Signing an agreement supporting sage grouse conservation

SGI today unveiled a new report that highlights the people and partnerships responsible for sage grouse conservation efforts on private lands.

Statistics associated with the Sage Grouse Initiative (SGI) are quite impressive. Since 2010, more than 1,100 ranchers have teamed up with USDA’s Natural Resources Conservation Service (NRCS) in the partnership led by the agency to conserve habitat on 4.4 million acres, an area of working lands twice the size of Yellowstone National Park. The partnership has invested more than $424 million, of which more than 75 percent are invested in the highest priority areas.

NRCS helps restore habitat for sage grouse, an iconic, at-risk bird of the American West, by restoring and protecting key landscapes through removal of encroaching conifers, up by 14-fold, and through the establishment of conservation easements, up by 18-fold. While these numbers are indeed important, they do not share the real story. It’s the people and partnerships behind the numbers that truly matter as they are the ones that actually put the conservation on the ground.

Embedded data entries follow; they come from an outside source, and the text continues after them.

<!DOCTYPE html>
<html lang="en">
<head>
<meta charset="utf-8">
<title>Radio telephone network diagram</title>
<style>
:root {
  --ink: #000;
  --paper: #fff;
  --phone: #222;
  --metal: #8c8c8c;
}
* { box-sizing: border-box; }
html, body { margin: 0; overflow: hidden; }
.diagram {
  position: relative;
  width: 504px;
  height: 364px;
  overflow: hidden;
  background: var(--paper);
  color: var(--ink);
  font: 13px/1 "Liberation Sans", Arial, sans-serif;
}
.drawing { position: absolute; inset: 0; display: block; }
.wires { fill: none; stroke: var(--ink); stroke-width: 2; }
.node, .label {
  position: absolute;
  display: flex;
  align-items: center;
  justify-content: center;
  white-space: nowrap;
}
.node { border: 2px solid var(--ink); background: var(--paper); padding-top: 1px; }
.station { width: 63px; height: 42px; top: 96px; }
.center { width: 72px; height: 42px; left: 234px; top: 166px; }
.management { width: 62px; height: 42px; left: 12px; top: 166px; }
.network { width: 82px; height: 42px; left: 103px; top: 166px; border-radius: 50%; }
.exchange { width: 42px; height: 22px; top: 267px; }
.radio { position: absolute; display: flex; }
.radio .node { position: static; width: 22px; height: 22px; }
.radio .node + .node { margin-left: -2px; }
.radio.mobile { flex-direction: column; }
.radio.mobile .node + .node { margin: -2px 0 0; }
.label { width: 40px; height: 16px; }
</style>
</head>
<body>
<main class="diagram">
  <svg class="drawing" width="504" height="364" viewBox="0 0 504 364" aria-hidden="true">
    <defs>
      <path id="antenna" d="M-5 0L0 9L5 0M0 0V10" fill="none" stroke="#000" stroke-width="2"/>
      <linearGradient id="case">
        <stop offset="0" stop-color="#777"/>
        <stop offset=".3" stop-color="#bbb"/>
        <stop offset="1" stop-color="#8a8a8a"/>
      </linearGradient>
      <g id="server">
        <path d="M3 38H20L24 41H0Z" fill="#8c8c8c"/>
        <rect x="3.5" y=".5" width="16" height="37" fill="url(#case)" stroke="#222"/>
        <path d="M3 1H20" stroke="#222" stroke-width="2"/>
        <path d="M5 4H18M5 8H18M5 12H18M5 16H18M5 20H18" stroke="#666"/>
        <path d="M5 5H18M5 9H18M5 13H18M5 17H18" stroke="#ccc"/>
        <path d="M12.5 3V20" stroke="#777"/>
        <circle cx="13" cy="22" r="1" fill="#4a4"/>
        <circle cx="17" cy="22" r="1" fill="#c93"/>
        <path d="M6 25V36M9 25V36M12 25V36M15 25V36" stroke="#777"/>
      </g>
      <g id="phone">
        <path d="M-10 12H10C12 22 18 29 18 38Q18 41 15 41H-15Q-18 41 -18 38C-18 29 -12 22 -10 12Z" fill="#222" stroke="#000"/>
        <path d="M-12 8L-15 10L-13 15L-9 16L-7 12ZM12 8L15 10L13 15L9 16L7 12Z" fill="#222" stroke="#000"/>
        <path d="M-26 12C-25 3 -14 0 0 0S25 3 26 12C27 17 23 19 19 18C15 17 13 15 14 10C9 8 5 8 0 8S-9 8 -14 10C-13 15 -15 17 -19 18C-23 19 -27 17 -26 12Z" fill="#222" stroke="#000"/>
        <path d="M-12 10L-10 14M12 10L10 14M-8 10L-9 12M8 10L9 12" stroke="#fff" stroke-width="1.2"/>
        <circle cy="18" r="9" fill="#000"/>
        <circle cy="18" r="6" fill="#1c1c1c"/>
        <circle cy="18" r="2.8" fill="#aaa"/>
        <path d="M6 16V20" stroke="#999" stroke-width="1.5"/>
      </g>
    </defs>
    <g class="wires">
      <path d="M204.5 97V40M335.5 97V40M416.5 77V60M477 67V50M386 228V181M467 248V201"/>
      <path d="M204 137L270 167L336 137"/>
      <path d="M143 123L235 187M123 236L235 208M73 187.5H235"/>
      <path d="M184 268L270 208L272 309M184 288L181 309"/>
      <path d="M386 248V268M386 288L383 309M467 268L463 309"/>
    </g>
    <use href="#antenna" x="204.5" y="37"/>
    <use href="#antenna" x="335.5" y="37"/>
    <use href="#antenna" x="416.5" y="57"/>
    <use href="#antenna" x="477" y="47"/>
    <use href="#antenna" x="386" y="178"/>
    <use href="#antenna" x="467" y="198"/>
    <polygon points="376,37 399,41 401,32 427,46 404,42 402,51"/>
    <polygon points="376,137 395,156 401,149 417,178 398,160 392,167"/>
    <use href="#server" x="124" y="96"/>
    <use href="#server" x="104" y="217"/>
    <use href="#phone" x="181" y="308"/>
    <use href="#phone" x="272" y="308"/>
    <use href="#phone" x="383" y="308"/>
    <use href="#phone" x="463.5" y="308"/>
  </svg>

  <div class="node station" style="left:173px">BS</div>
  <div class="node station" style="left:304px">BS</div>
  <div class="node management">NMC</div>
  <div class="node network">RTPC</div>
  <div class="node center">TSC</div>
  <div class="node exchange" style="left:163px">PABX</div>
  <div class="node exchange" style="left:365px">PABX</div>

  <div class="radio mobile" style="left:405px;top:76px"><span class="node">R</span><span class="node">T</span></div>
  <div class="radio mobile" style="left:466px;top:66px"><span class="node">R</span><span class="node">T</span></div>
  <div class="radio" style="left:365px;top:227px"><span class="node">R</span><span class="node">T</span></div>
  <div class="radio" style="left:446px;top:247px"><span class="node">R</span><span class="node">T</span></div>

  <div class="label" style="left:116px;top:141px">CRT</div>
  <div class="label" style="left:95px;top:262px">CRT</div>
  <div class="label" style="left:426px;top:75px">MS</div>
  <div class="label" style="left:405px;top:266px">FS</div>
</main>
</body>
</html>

These conservation heroes and their tremendous accomplishments are highlighted in the brand new publication called “Success on the Range,” unveiled today by SGI. Read more »